Friday, February 19, 2010
Today I happen to have handy a bunch of different flashes I always wanted to compare. Yes. Which one is more powerful, and by how much? The best way to show this is to use a light meter, put it at ten feet from the flash set at full power and measure what people call the "Guide Number". Basically the required aperture to illuminate a subject as medium gray. This is a useful number for undiffused strobes as for them it turns that:
Guide Number = aperture x distance = constant.
So if we measured f4 at 10 feet, the guide number GN is 40, which means that at 5 feet we will achieve the same exposure at f8 (closer, brighter, and so we can use a narrower aperture).
The higher the GN, the more powerful the flash. This of course at the same ISO.
So here are the numbers, I used ISO100 in all cases. Packs and flashes were all at full power.
Elinchrom Ranger S head with standard reflector + "A" Ranger RX pack. GN 250 $2100
Elinchrom Ranger Ring Flash + "A" Ranger RX GN 220 $1500+$1700
Alien Bees B800 +standard reflector GN 130 $280
Alien Bees B400 + standard reflector GN 90 $225
Canon 580ex II (zoom 80/28mm) GN 130/90 $440
QFlash+standard cone GN 110 $1080
Lumopro GN zoom 85/28mm GN 90/71 $120
Canon 580x II + Coco Ring Flash GN 35 $440+$80
Btw, I have found another test here on Flickr. Results are similar.
So what have I learned?
1) more expensive flashes have more power and the area where they are able to light uniformly is *much* larger (and rounder!) than with the cheaper speedlites (see the image). But greater power comes with a price (and greater responsibilities, but that is another story).

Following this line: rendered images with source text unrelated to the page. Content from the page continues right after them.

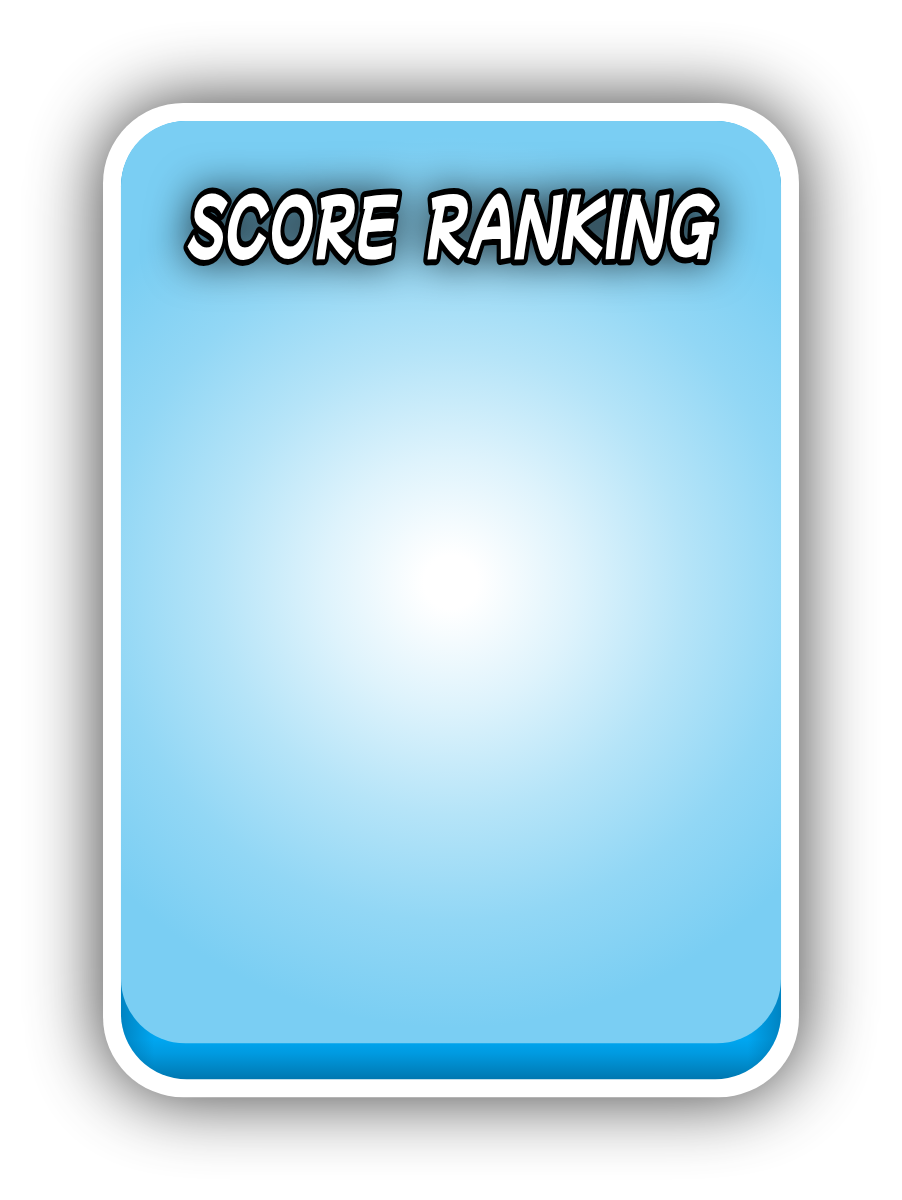
<!DOCTYPE html>
<html lang="en">
<head>
<meta charset="utf-8">
<title>Score Ranking</title>
<link rel="stylesheet" href="https://fonts.googleapis.com/css2?family=Mochiy+Pop+One&display=swap">
<style>
  :root {
    --page: #ffffff;
    --frame: #ffffff;
    --ink: #000000;
    --glow: #ffffff;
    --sky-pale: #def3fc;
    --sky-light: #b5e4f8;
    --sky-mid: #92d7f5;
    --sky: #7acef3;
    --base-top: #00a6f0;
    --base-bottom: #0077b0;
    --base-edge: #004f7c;
  }
  html, body { margin: 0; padding: 0; background: var(--page); overflow: hidden; }
  .board { position: relative; width: 902px; height: 1200px; overflow: hidden; background: var(--page); }
  .board svg { display: block; width: 902px; height: 1200px; }
  .frame-shadow { fill: var(--ink); opacity: .78; filter: url(#soft-shadow); }
  .frame { fill: var(--frame); }
  .base { fill: url(#base-fill); }
  .base-shade { fill: url(#base-sides); }
  .panel { fill: url(#panel-glow); }
  .title {
    font-family: "Mochiy Pop One", "Arial Black", sans-serif;
    font-size: 62px;
    fill: var(--frame);
    stroke: var(--ink);
    stroke-width: 10px;
    stroke-linejoin: round;
    paint-order: stroke fill;
  }
  .title-group { filter: url(#title-shadow); }
</style>
</head>
<body>
<main class="board">
  <svg viewBox="0 0 753 1001.8" preserveAspectRatio="none" xmlns="http://www.w3.org/2000/svg">
    <defs>
      <radialGradient id="panel-glow" gradientUnits="userSpaceOnUse" cx="0" cy="0" r="1" gradientTransform="translate(376.5 486) scale(378 372)">
        <stop offset="0" stop-color="var(--glow)"/>
        <stop offset=".06" stop-color="var(--glow)"/>
        <stop offset=".28" stop-color="var(--sky-pale)"/>
        <stop offset=".52" stop-color="var(--sky-light)"/>
        <stop offset=".76" stop-color="var(--sky-mid)"/>
        <stop offset="1" stop-color="var(--sky)"/>
      </radialGradient>
      <linearGradient id="base-fill" gradientUnits="userSpaceOnUse" x1="0" y1="868" x2="0" y2="901">
        <stop offset="0" stop-color="var(--base-top)"/>
        <stop offset=".35" stop-color="#009ae0"/>
        <stop offset="1" stop-color="var(--base-bottom)"/>
      </linearGradient>
      <linearGradient id="base-sides" gradientUnits="userSpaceOnUse" x1="101" y1="0" x2="652" y2="0">
        <stop offset="0" stop-color="var(--base-edge)" stop-opacity=".4"/>
        <stop offset=".05" stop-color="var(--base-edge)" stop-opacity="0"/>
        <stop offset=".95" stop-color="var(--base-edge)" stop-opacity="0"/>
        <stop offset="1" stop-color="var(--base-edge)" stop-opacity=".4"/>
      </linearGradient>
      <filter id="soft-shadow" filterUnits="userSpaceOnUse" x="-40" y="-40" width="833" height="1082" color-interpolation-filters="sRGB">
        <feGaussianBlur stdDeviation="31"/>
      </filter>
      <filter id="title-shadow" filterUnits="userSpaceOnUse" x="60" y="80" width="633" height="240" color-interpolation-filters="sRGB">
        <feDropShadow dx="0" dy="0" stdDeviation="17" flood-color="#000000" flood-opacity=".72"/>
      </filter>
      <path id="base-shape" d="M101 156A55 55 0 0 1 156 101H597A55 55 0 0 1 652 156V846A55 55 0 0 1 597 901H156A55 55 0 0 1 101 846Z"/>
      <rect id="frame-shape" x="86" y="86" width="581" height="830" rx="67"/>
    </defs>

    <use href="#frame-shape" class="frame-shadow"/>
    <use href="#frame-shape" class="frame"/>
    <use href="#base-shape" class="base"/>
    <use href="#base-shape" class="base-shade"/>
    <rect class="panel" x="101" y="101" width="551" height="770" rx="54"/>

    <g class="title-group" role="heading" aria-level="1" aria-label="Score Ranking">
      <g transform="translate(0 212) skewX(-8)">
        <text class="title" x="154" y="0" textLength="175" lengthAdjust="spacingAndGlyphs">SCORE</text>
        <text class="title" x="352" y="0" textLength="243" lengthAdjust="spacingAndGlyphs">RANKING</text>
      </g>
    </g>
  </svg>
</main>
</body>
</html>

2) The Canon 580x II is good! More powerful than the LumoPro and the QFlash, but *only* if you use the zoom feature. Read the manual..or pay $300 extra bucks compared to the LumoPro, which is a lot easier to use (see and extended review)...mmm.

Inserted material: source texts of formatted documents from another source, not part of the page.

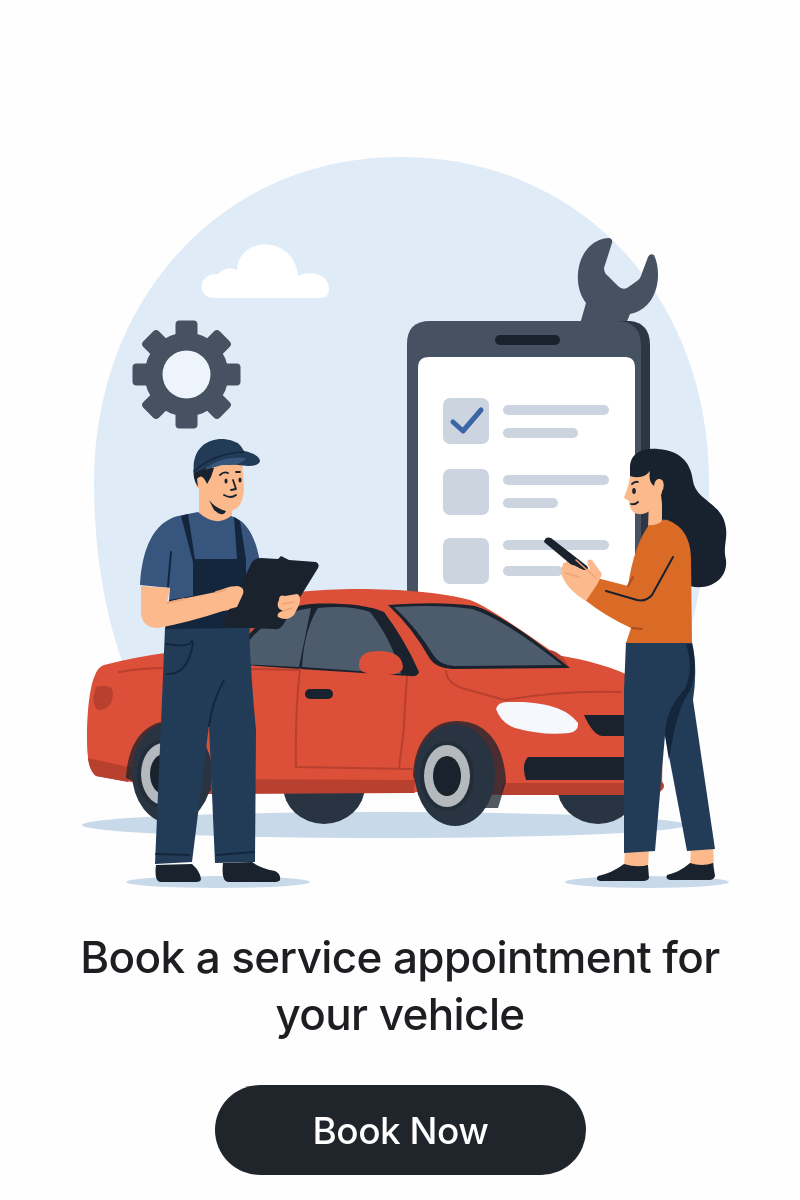
<!DOCTYPE html>
<html lang="en">
<head>
<meta charset="utf-8">
<title>Book a service appointment</title>
<style>
:root {
  --page: #fefefe;
  --ink: #1d1e22;
  --button: #20252c;
  --sky: #dfecf8;
  --shadow: #c8d9ea;
  --steel: #465161;
  --steel-dark: #2c3645;
  --line: #cbd4df;
  --check: #3a66a8;
  --red: #dc4f38;
  --red-dark: #b8402f;
  --glass: #4d5c6c;
  --tyre: #283441;
  --black: #19222d;
  --navy: #223c58;
  --navy-dark: #14263c;
  --shirt: #37557d;
  --skin: #fbb98c;
  --skin-dark: #f0a477;
  --orange: #d96b27;
  --hair: #17222e;
}
* { box-sizing: border-box; margin: 0; }
html, body { width: 800px; height: 1200px; overflow: hidden; }
.screen {
  position: relative;
  width: 800px;
  height: 1200px;
  background: var(--page);
  font-family: Inter, Roboto, sans-serif;
}
.illustration { position: absolute; inset: 0 0 auto 0; display: block; }
.headline {
  position: absolute;
  top: 929px;
  width: 800px;
  color: var(--ink);
  font-size: 44px;
  font-weight: 500;
  line-height: 57px;
  letter-spacing: -0.6px;
  text-align: center;
  white-space: nowrap;
}
.book-button {
  position: absolute;
  left: 215px;
  top: 1085px;
  width: 371px;
  height: 90px;
  display: flex;
  align-items: center;
  justify-content: center;
  border-radius: 45px;
  background: var(--button);
  color: #fff;
  font-size: 37px;
  font-weight: 500;
  letter-spacing: -0.5px;
  text-decoration: none;
  white-space: nowrap;
}
.seam { fill: none; stroke-linecap: round; stroke-linejoin: round; }
</style>
</head>
<body>
<main class="screen">
<svg class="illustration" width="800" height="920" viewBox="0 0 800 920" role="img" aria-label="A mechanic with a clipboard and a woman with a phone beside a red car">
  <defs>
    <rect id="gear-tooth" x="-11" y="-54" width="22" height="28" rx="4"/>
    <g id="front-wheel">
      <ellipse cx="455" cy="775" rx="40" ry="51" fill="var(--tyre)"/>
      <ellipse cx="447" cy="776" rx="27" ry="35" fill="var(--black)" opacity=".35"/>
      <ellipse cx="447" cy="776" rx="23" ry="31" fill="#b4b9bd"/>
      <ellipse cx="447" cy="776" rx="14" ry="20" fill="var(--black)"/>
    </g>
  </defs>

  <path id="backdrop" fill="var(--sky)" d="M94 482C94 299 222 157 400 157C584 157 709 300 709 482C709 560 697 620 670 690H134C108 635 94 560 94 482Z"/>
  <path id="cloud" fill="#fff" d="M214 298C196 298 198 272 218 274C224 268 231 267 237 270C238 236 294 234 298 276C310 270 329 274 329 289Q329 298 320 298Z"/>

  <g id="gear" transform="translate(186.500 374.500)" fill="var(--steel)">
    <use href="#gear-tooth"/><use href="#gear-tooth" transform="rotate(45)"/><use href="#gear-tooth" transform="rotate(90)"/><use href="#gear-tooth" transform="rotate(135)"/><use href="#gear-tooth" transform="rotate(180)"/><use href="#gear-tooth" transform="rotate(225)"/><use href="#gear-tooth" transform="rotate(270)"/><use href="#gear-tooth" transform="rotate(315)"/>
    <circle r="42"/><circle r="24" fill="#edf4fb"/>
  </g>

  <path id="wrench" fill="var(--steel)" d="M580 324L586 303C574 288 575 260 590 246Q599 238 609 238Q613 239 612 243L604 268Q604 273 608 276L618 286Q622 290 627 288L637 281Q641 278 642 273L648 257Q650 253 654 255C661 270 659 293 647 305Q640 312 630 314L626 324Z"/>

  <g id="checklist-phone">
    <path fill="var(--steel-dark)" d="M430 321H630Q650 323 650 345V680H600Z"/>
    <path fill="var(--steel)" d="M407 620V344Q407 321 430 321H616Q641 321 641 346V670H407Z"/>
    <rect x="495" y="335" width="65" height="10" rx="5" fill="var(--black)"/>
    <path fill="#fff" d="M418 640V368Q418 357 429 357H625Q635 357 635 368V700H418Z"/>
    <g fill="var(--line)">
      <rect x="443" y="398" width="46" height="46" rx="7"/>
      <rect x="443" y="469" width="46" height="46" rx="7"/>
      <rect x="443" y="538" width="46" height="46" rx="7"/>
      <rect x="503" y="405" width="106" height="10" rx="5"/>
      <rect x="503" y="428" width="75" height="10" rx="5"/>
      <rect x="503" y="475" width="106" height="10" rx="5"/>
      <rect x="503" y="498" width="55" height="10" rx="5"/>
      <rect x="503" y="540" width="106" height="10" rx="5"/>
      <rect x="503" y="566" width="60" height="10" rx="5"/>
    </g>
    <path class="seam" stroke="var(--check)" stroke-width="5" d="M453 422L463 431L481 410"/>
  </g>

  <g id="ground-shadows" fill="var(--shadow)">
    <ellipse cx="384" cy="825" rx="302" ry="13"/>
    <ellipse cx="218" cy="882" rx="92" ry="6"/>
    <ellipse cx="647" cy="882" rx="82" ry="6"/>
  </g>

  <g id="car">
    <ellipse cx="324" cy="786" rx="41" ry="38" fill="var(--tyre)"/>
    <ellipse cx="598" cy="786" rx="41" ry="38" fill="var(--tyre)"/>
    <path fill="var(--red)" d="M87 740C87 700 92 668 104 665Q135 657 165 653C200 630 250 601 300 592C350 586 430 589 470 600Q488 606 557 655C600 662 637 675 650 690Q664 710 662 789Q660 795 645 795H505L425 792L207 794L125 781L96 776Q87 770 87 740Z"/>
    <path fill="var(--red-dark)" d="M88 758L133 768L128 782L96 776Q89 770 88 758ZM205 779L418 780Q412 786 415 793L207 794ZM502 783H656V795H502Z"/>
    <path fill="var(--red-dark)" d="M96 687Q111 683 113 692Q113 710 98 710Q90 704 96 687Z"/>
    <path fill="var(--black)" d="M230 664C245 630 272 608 310 604C350 602 372 607 384 612Q405 640 419 672Q418 677 410 676L300 669Z"/>
    <path fill="var(--glass)" d="M236 664C248 632 275 613 311 608L299 667ZM302 667Q304 630 318 608Q350 605 370 612Q392 640 401 674Z"/>
    <path fill="var(--black)" d="M388 605Q440 601 475 606Q505 615 570 668L452 669Q436 668 430 659Q412 627 388 605Z"/>
    <path fill="var(--glass)" d="M394 607Q440 604 472 609Q502 618 562 665L454 666Q440 665 434 656Q417 628 394 607Z"/>
    <path fill="var(--red-dark)" d="M548 650Q560 650 569 667Z"/>
    <path fill="var(--red)" d="M359 666C359 654 366 651 381 651Q402 652 403 667Q402 675 384 675Q359 675 359 666Z"/>
    <g class="seam" stroke="var(--red-dark)" stroke-width="2">
      <path d="M300 669Q295 710 296 767L412 769M407 677Q405 700 404 727L399 769M249 669L300 670M446 671Q447 684 465 689L505 700Q560 690 621 692M119 672Q142 668 165 668"/>
    </g>
    <rect x="305" y="689" width="28" height="10" rx="5" fill="var(--black)"/>
    <path fill="#f5f8fd" d="M496 709Q498 701 510 702C540 701 567 707 578 723Q579 731 569 733Q544 736 515 728Q501 723 496 709Z"/>
    <path fill="var(--black)" d="M584 715H650V736H602Q593 735 584 715ZM528 757H650V780H526Q521 764 528 757Z"/>
    <path fill="var(--black)" opacity=".75" d="M413 776C414 744 430 721 457 721C485 721 504 742 506 782L498 808H425Z"/>
    <path fill="var(--black)" opacity=".75" d="M126 778C128 742 144 721 172 721C194 721 208 746 211 790L190 810Z"/>
    <use href="#front-wheel"/>
    <use href="#front-wheel" x="-283" y="-2"/>
    <circle cx="659" cy="786" r="5" fill="var(--red-dark)"/>
  </g>

  <g id="mechanic">
    <path fill="var(--black)" d="M156 865L192 864Q200 871 201 879Q201 882 196 882H160Q154 881 156 865ZM223 863L252 862Q260 868 275 871Q281 874 280 880Q279 882 273 882H228Q221 881 223 863Z"/>
    <path fill="var(--skin)" d="M199 485L233 505L231 522Q216 531 199 518Z"/>
    <path fill="var(--shirt)" d="M198 512Q216 528 231 516C245 520 254 533 259 557L262 575L248 640H166L170 588L140 585C142 548 154 522 178 516Z"/>
    <path fill="var(--navy)" d="M165 628L249 626Q251 680 256 730L255 862L215 863L209 725L192 862L155 864L162 700Z"/>
    <path fill="var(--navy-dark)" d="M181 516L188 514L195 559H237L234 517L240 521L246 559V628L165 629L169 600L193 596V562Z"/>
    <g class="seam" stroke="var(--navy-dark)" stroke-width="2">
      <path d="M166 644Q190 648 192 641M167 674Q188 675 193 643M209 726Q212 702 224 680M156 854L189 855M217 855L254 852M168 586L171 552"/>
    </g>
    <path fill="var(--skin)" d="M141 586L170 588L167 602L216 592Q232 584 240 587L244 598Q236 610 223 611Q190 622 158 628Q143 628 141 614Z"/>
    <path class="seam" stroke="var(--skin-dark)" stroke-width="2" d="M167 603L184 599M216 592L225 590"/>
    <path fill="var(--black)" d="M252 562Q255 558 261 558L278 559L281 556L289 560L316 562Q320 564 318 568L283 625Q280 630 274 629L227 627Q222 625 224 620Z"/>
    <path fill="var(--skin)" d="M216 596L237 586Q245 587 243 594L237 607L222 611ZM279 600Q279 594 285 596L297 594Q302 596 299 605L294 615Q287 622 278 617Q276 613 283 611Q275 608 279 600Z"/>
    <path class="seam" stroke="var(--skin-dark)" stroke-width="1.500" d="M282 604L294 602M283 611L292 608"/>
    <path fill="var(--skin)" d="M205 467L242 461L244 488Q243 510 229 511Q211 507 207 492Q195 490 195 480Q196 472 205 475Z"/>
    <path fill="var(--hair)" d="M194 468H214L211 477L207 484Q202 472 197 479L198 487Q192 478 194 468Z"/>
    <path fill="var(--black)" d="M209 500Q215 508 226 511Q223 518 214 510Z"/>
    <path fill="var(--navy)" d="M194 473C191 449 207 438 224 439Q239 440 244 451Q259 454 260 461Q259 466 248 466L219 463Z"/>
    <path fill="var(--shirt)" d="M205 470Q218 456 246 458Q242 466 222 465Z"/>
    <path class="seam" stroke="var(--navy-dark)" stroke-width="1.500" d="M194 471Q215 453 244 452"/>
    <g class="seam" stroke="var(--hair)" stroke-width="1.800">
      <path d="M220 475Q224 471 228 473M236 472L240 472M233 480L236 489L231 490M224 495Q231 499 236 495"/>
    </g>
    <ellipse cx="226" cy="481" rx="1.500" ry="2.500" fill="var(--hair)"/><ellipse cx="240" cy="480" rx="1.500" ry="2.500" fill="var(--hair)"/>
  </g>

  <g id="customer">
    <path fill="var(--skin)" d="M625 848L649 847L648 867L624 868ZM691 846L713 845L714 866L690 867Z"/>
    <path fill="var(--black)" d="M624 864Q637 868 648 865L649 878Q648 881 643 881H600Q595 880 598 876Q612 873 624 864ZM690 863Q702 867 713 863L715 876Q714 880 709 880H670Q665 879 667 875Q680 872 690 863Z"/>
    <path fill="var(--hair)" d="M630 468C630 452 644 448 658 449C683 451 691 465 693 481C696 499 717 502 724 520C730 538 722 543 726 560C728 580 709 591 690 586L660 530Z"/>
    <path fill="var(--navy)" d="M626 642H692Q698 668 693 700L715 849L687 851L665 735L655 851L624 853V690Z"/>
    <path fill="var(--navy-dark)" d="M686 644H692Q698 670 690 691Q677 706 669 760L665 735Q666 708 685 689Q694 668 686 644Z"/>
    <path fill="var(--skin)" d="M649 498L662 492V525L648 529Z"/>
    <path fill="var(--orange)" d="M649 525Q658 526 664 519C682 524 691 538 691 559L692 643H626L631 628Q605 616 585 600L597 578L628 586Q634 545 649 525Z"/>
    <path class="seam" stroke="var(--hair)" stroke-width="2" d="M673 557L652 595Q646 602 637 600L606 591"/>
    <path class="seam" stroke="#a94d1a" stroke-width="2" d="M632 628L642 629M628 586L633 577"/>
    <path fill="var(--skin)" d="M586 601Q566 589 561 573Q561 561 573 559L590 570Q584 557 592 560L602 574L598 583Z"/>
    <path fill="var(--black)" d="M544 542Q545 536 551 538L587 566Q590 570 584 570L574 567Z"/>
    <path fill="var(--skin)" d="M563 563Q574 564 583 570L591 578L577 585Q561 580 563 563Z"/>
    <path class="seam" stroke="var(--skin-dark)" stroke-width="1.500" d="M565 573L579 577M576 560L596 578"/>
    <path fill="var(--skin)" d="M631 469L662 462V492Q653 516 638 514Q629 512 629 501L624 498L629 483Z"/>
    <path fill="var(--hair)" d="M630 468Q641 460 655 459L684 460L676 515L664 520L661 495Q666 485 660 479Q655 478 654 486Q648 482 650 471Q643 480 630 476Z"/>
    <path fill="var(--skin)" d="M655 484Q658 476 663 481Q666 490 658 495Z"/>
    <g class="seam" stroke="var(--hair)" stroke-width="1.800"><path d="M632 484Q635 481 638 482M631 504Q635 505 638 502"/></g>
    <ellipse cx="634" cy="491" rx="1.800" ry="3" fill="var(--hair)"/>
  </g>
</svg>
<h1 class="headline">Book a service appointment for<br>your vehicle</h1>
<a class="book-button" href="#">Book Now</a>
</main>
</body>
</html>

3) The Canon+ the Coco Ring flash performs well, but the output is not that great, unless you are in studio. The zoom factor makes no difference with the Coco attached.
4) The QFlash is weak sauce for the price $1080 (head+pack)
4) The Speedlites are a tad cooler than the Elinchroms.
5) The Ranger pack has two outputs: A and B. A is 1+2/3 stops brighter.
6) the ABees Long throw reflector increases output by 1 stop! (from the Flickr Strobist group test)
Monday, February 8, 2010
Judson and I were asked to give a quick demonstration of the Softliter II (the one Annie Leibovitz uses) for portraits. This set up used a Softliter sl-5000 (the mid sized one) and a profoto head for the top portraits (Hey Paige!) , and a Canon 580x II for the bottom one (Mister Plax Photo trying to get the perfect Rembrandt...). Strobe was high on camera left and bounced on a white board to camera right. We used a 5D Mark II with 24-70 f2.8 USM Canon lens. You can see the Softliter reflected on the window...
Tuesday, February 2, 2010
I needed a second image of the patent black boots I photographed some weeks ago, so I went for a different, more metallic style. This time I shoot from above (camera was rigged on a boom). Lights: Diffused top flood, two strip lights very (very) low on the table to give edge to the shoes. And a small softbox from below. The difference? I used a metallic, sheer textile over a plexiglass as the surface on which the shoes lay down. The image on the left uses a similar set up, but adds a blue/yellow color palette and the top light is harder.
Small trick: I used a few small plexiglass cubes to angle the shoes the way I wanted. I used photoshop layers to increase the contrast on the background and usual details clean up.
Shot at ISO 100, f11, 1/125th. 35mm, with a Canon 7D.